[Rendered images with source text]
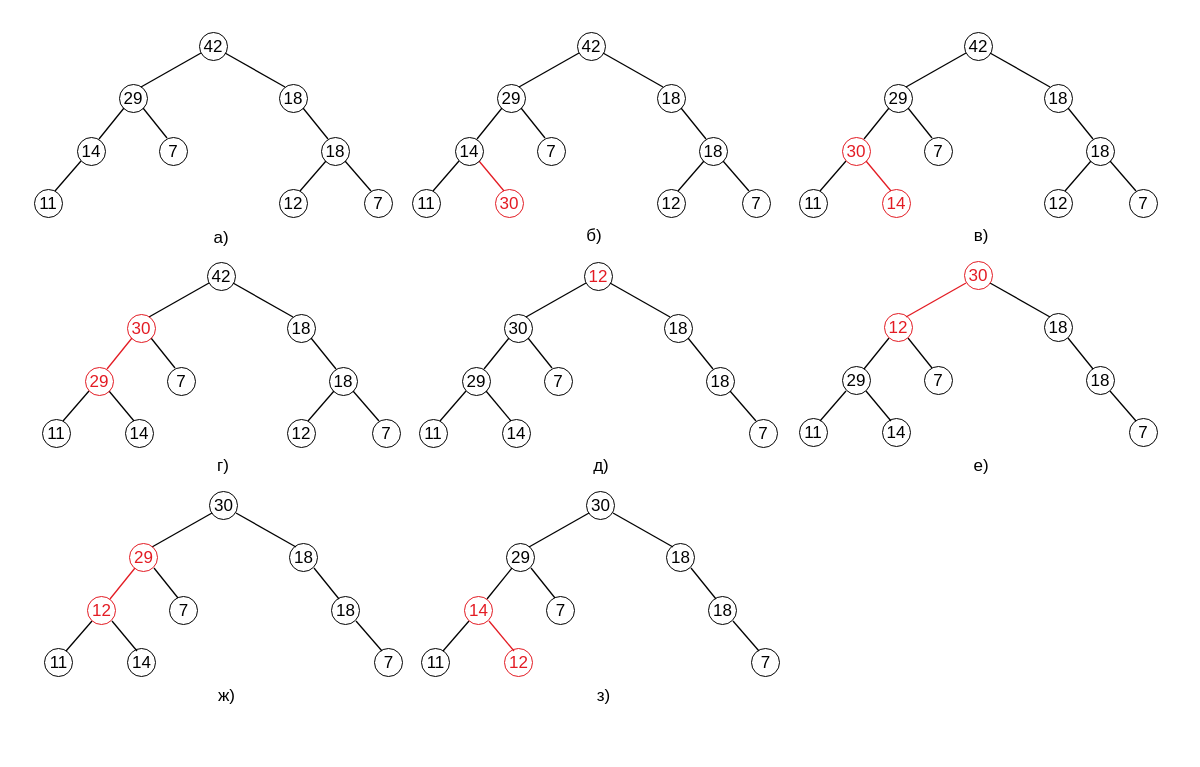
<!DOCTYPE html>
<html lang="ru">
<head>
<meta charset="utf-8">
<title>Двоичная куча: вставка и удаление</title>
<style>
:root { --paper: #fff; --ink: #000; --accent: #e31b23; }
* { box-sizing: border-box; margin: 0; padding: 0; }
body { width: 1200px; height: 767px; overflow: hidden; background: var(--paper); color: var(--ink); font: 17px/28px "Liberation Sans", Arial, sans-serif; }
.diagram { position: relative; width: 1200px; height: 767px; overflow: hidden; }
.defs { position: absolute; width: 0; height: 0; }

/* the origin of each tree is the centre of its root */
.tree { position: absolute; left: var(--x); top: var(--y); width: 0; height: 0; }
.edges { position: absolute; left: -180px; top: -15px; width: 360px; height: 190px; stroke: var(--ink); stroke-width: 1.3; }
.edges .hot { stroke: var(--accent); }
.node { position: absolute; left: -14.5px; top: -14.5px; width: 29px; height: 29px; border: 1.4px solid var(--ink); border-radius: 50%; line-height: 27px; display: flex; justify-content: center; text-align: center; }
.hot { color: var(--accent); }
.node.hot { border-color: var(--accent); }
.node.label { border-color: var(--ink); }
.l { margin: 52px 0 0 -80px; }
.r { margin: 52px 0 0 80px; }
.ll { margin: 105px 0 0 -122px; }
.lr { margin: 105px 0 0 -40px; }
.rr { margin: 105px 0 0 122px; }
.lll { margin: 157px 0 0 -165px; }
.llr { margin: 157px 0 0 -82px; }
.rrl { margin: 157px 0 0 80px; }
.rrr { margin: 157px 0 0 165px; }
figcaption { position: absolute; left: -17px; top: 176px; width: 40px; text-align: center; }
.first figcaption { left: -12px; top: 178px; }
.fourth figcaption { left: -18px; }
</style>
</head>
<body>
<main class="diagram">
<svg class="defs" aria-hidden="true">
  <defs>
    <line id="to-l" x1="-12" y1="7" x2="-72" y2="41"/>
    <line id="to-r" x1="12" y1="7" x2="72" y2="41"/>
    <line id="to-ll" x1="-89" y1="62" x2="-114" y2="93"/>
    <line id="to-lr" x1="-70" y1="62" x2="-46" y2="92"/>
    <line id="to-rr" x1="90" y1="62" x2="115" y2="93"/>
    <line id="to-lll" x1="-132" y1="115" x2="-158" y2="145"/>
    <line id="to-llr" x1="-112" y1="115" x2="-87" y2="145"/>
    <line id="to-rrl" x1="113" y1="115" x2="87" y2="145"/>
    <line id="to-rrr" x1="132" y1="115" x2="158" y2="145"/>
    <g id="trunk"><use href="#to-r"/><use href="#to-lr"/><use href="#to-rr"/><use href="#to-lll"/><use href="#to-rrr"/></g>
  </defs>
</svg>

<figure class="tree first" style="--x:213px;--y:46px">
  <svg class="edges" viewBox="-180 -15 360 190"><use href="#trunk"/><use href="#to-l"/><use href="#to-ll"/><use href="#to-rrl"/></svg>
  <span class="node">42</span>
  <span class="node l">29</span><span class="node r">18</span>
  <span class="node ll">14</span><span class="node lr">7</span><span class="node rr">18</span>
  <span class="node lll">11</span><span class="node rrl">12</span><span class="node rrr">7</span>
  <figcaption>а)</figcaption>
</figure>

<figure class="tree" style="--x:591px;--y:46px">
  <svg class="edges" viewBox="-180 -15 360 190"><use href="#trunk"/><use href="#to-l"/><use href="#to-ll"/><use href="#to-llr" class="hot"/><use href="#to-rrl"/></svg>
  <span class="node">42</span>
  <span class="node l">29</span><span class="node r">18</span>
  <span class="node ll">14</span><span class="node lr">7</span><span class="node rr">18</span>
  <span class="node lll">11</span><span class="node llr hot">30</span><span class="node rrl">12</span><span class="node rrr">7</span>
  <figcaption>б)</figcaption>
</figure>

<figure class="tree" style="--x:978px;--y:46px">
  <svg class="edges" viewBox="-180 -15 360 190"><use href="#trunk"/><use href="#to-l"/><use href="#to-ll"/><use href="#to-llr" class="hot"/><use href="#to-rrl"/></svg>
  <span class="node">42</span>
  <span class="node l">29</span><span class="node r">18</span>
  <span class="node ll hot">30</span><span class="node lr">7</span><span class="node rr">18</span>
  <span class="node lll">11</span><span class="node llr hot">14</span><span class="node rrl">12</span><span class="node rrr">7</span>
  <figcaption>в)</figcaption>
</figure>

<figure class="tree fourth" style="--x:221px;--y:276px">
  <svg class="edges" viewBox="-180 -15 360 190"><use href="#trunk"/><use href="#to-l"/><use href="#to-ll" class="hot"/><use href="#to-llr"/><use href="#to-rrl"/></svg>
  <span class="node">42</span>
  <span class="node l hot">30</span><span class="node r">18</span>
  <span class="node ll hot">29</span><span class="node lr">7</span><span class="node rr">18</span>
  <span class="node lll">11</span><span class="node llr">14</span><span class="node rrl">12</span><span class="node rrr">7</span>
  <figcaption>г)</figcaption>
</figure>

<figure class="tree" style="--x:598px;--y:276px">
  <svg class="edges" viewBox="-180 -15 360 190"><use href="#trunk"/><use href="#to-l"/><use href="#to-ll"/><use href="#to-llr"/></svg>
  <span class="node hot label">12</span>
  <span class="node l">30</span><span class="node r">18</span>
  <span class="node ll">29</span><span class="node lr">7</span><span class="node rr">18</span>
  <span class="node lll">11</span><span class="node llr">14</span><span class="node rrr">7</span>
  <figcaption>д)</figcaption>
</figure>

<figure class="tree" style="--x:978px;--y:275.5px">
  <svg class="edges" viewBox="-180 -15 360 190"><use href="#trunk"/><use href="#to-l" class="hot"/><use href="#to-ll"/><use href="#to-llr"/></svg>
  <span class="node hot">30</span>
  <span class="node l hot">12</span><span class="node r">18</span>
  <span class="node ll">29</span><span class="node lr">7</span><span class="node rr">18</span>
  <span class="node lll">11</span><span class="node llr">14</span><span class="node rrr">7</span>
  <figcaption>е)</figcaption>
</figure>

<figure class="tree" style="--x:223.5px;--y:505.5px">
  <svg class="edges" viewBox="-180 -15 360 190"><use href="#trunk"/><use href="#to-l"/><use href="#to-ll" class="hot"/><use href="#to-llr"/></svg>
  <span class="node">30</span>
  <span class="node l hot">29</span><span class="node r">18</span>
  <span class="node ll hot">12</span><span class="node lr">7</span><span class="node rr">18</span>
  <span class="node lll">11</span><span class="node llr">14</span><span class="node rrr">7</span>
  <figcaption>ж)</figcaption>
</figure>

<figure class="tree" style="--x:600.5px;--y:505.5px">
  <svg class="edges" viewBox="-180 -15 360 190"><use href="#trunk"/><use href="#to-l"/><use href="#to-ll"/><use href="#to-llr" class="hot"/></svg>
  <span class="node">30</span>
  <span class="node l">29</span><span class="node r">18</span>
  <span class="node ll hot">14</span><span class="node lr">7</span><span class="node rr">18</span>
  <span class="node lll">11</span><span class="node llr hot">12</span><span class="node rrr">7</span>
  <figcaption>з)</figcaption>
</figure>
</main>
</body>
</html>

• [What is needed]: Would you restate all of the data above word for word, omitting the pictures?

• [Answer section]:
<!DOCTYPE html>
<html lang="ru">
<head>
<meta charset="utf-8">
<title>Двоичная куча: вставка и удаление</title>
<style>
:root { --paper: #fff; --ink: #000; --accent: #e31b23; }
* { box-sizing: border-box; margin: 0; padding: 0; }
body { width: 1200px; height: 767px; overflow: hidden; background: var(--paper); color: var(--ink); font: 17px/28px "Liberation Sans", Arial, sans-serif; }
.diagram { position: relative; width: 1200px; height: 767px; overflow: hidden; }
.defs { position: absolute; width: 0; height: 0; }

/* the origin of each tree is the centre of its root */
.tree { position: absolute; left: var(--x); top: var(--y); width: 0; height: 0; }
.edges { position: absolute; left: -180px; top: -15px; width: 360px; height: 190px; stroke: var(--ink); stroke-width: 1.3; }
.edges .hot { stroke: var(--accent); }
.node { position: absolute; left: -14.5px; top: -14.5px; width: 29px; height: 29px; border: 1.4px solid var(--ink); border-radius: 50%; line-height: 27px; display: flex; justify-content: center; text-align: center; }
.hot { color: var(--accent); }
.node.hot { border-color: var(--accent); }
.node.label { border-color: var(--ink); }
.l { margin: 52px 0 0 -80px; }
.r { margin: 52px 0 0 80px; }
.ll { margin: 105px 0 0 -122px; }
.lr { margin: 105px 0 0 -40px; }
.rr { margin: 105px 0 0 122px; }
.lll { margin: 157px 0 0 -165px; }
.llr { margin: 157px 0 0 -82px; }
.rrl { margin: 157px 0 0 80px; }
.rrr { margin: 157px 0 0 165px; }
figcaption { position: absolute; left: -17px; top: 176px; width: 40px; text-align: center; }
.first figcaption { left: -12px; top: 178px; }
.fourth figcaption { left: -18px; }
</style>
</head>
<body>
<main class="diagram">
<svg class="defs" aria-hidden="true">
  <defs>
    <line id="to-l" x1="-12" y1="7" x2="-72" y2="41"/>
    <line id="to-r" x1="12" y1="7" x2="72" y2="41"/>
    <line id="to-ll" x1="-89" y1="62" x2="-114" y2="93"/>
    <line id="to-lr" x1="-70" y1="62" x2="-46" y2="92"/>
    <line id="to-rr" x1="90" y1="62" x2="115" y2="93"/>
    <line id="to-lll" x1="-132" y1="115" x2="-158" y2="145"/>
    <line id="to-llr" x1="-112" y1="115" x2="-87" y2="145"/>
    <line id="to-rrl" x1="113" y1="115" x2="87" y2="145"/>
    <line id="to-rrr" x1="132" y1="115" x2="158" y2="145"/>
    <g id="trunk"><use href="#to-r"/><use href="#to-lr"/><use href="#to-rr"/><use href="#to-lll"/><use href="#to-rrr"/></g>
  </defs>
</svg>

<figure class="tree first" style="--x:213px;--y:46px">
  <svg class="edges" viewBox="-180 -15 360 190"><use href="#trunk"/><use href="#to-l"/><use href="#to-ll"/><use href="#to-rrl"/></svg>
  <span class="node">42</span>
  <span class="node l">29</span><span class="node r">18</span>
  <span class="node ll">14</span><span class="node lr">7</span><span class="node rr">18</span>
  <span class="node lll">11</span><span class="node rrl">12</span><span class="node rrr">7</span>
  <figcaption>а)</figcaption>
</figure>

<figure class="tree" style="--x:591px;--y:46px">
  <svg class="edges" viewBox="-180 -15 360 190"><use href="#trunk"/><use href="#to-l"/><use href="#to-ll"/><use href="#to-llr" class="hot"/><use href="#to-rrl"/></svg>
  <span class="node">42</span>
  <span class="node l">29</span><span class="node r">18</span>
  <span class="node ll">14</span><span class="node lr">7</span><span class="node rr">18</span>
  <span class="node lll">11</span><span class="node llr hot">30</span><span class="node rrl">12</span><span class="node rrr">7</span>
  <figcaption>б)</figcaption>
</figure>

<figure class="tree" style="--x:978px;--y:46px">
  <svg class="edges" viewBox="-180 -15 360 190"><use href="#trunk"/><use href="#to-l"/><use href="#to-ll"/><use href="#to-llr" class="hot"/><use href="#to-rrl"/></svg>
  <span class="node">42</span>
  <span class="node l">29</span><span class="node r">18</span>
  <span class="node ll hot">30</span><span class="node lr">7</span><span class="node rr">18</span>
  <span class="node lll">11</span><span class="node llr hot">14</span><span class="node rrl">12</span><span class="node rrr">7</span>
  <figcaption>в)</figcaption>
</figure>

<figure class="tree fourth" style="--x:221px;--y:276px">
  <svg class="edges" viewBox="-180 -15 360 190"><use href="#trunk"/><use href="#to-l"/><use href="#to-ll" class="hot"/><use href="#to-llr"/><use href="#to-rrl"/></svg>
  <span class="node">42</span>
  <span class="node l hot">30</span><span class="node r">18</span>
  <span class="node ll hot">29</span><span class="node lr">7</span><span class="node rr">18</span>
  <span class="node lll">11</span><span class="node llr">14</span><span class="node rrl">12</span><span class="node rrr">7</span>
  <figcaption>г)</figcaption>
</figure>

<figure class="tree" style="--x:598px;--y:276px">
  <svg class="edges" viewBox="-180 -15 360 190"><use href="#trunk"/><use href="#to-l"/><use href="#to-ll"/><use href="#to-llr"/></svg>
  <span class="node hot label">12</span>
  <span class="node l">30</span><span class="node r">18</span>
  <span class="node ll">29</span><span class="node lr">7</span><span class="node rr">18</span>
  <span class="node lll">11</span><span class="node llr">14</span><span class="node rrr">7</span>
  <figcaption>д)</figcaption>
</figure>

<figure class="tree" style="--x:978px;--y:275.5px">
  <svg class="edges" viewBox="-180 -15 360 190"><use href="#trunk"/><use href="#to-l" class="hot"/><use href="#to-ll"/><use href="#to-llr"/></svg>
  <span class="node hot">30</span>
  <span class="node l hot">12</span><span class="node r">18</span>
  <span class="node ll">29</span><span class="node lr">7</span><span class="node rr">18</span>
  <span class="node lll">11</span><span class="node llr">14</span><span class="node rrr">7</span>
  <figcaption>е)</figcaption>
</figure>

<figure class="tree" style="--x:223.5px;--y:505.5px">
  <svg class="edges" viewBox="-180 -15 360 190"><use href="#trunk"/><use href="#to-l"/><use href="#to-ll" class="hot"/><use href="#to-llr"/></svg>
  <span class="node">30</span>
  <span class="node l hot">29</span><span class="node r">18</span>
  <span class="node ll hot">12</span><span class="node lr">7</span><span class="node rr">18</span>
  <span class="node lll">11</span><span class="node llr">14</span><span class="node rrr">7</span>
  <figcaption>ж)</figcaption>
</figure>

<figure class="tree" style="--x:600.5px;--y:505.5px">
  <svg class="edges" viewBox="-180 -15 360 190"><use href="#trunk"/><use href="#to-l"/><use href="#to-ll"/><use href="#to-llr" class="hot"/></svg>
  <span class="node">30</span>
  <span class="node l">29</span><span class="node r">18</span>
  <span class="node ll hot">14</span><span class="node lr">7</span><span class="node rr">18</span>
  <span class="node lll">11</span><span class="node llr hot">12</span><span class="node rrr">7</span>
  <figcaption>з)</figcaption>
</figure>
</main>
</body>
</html>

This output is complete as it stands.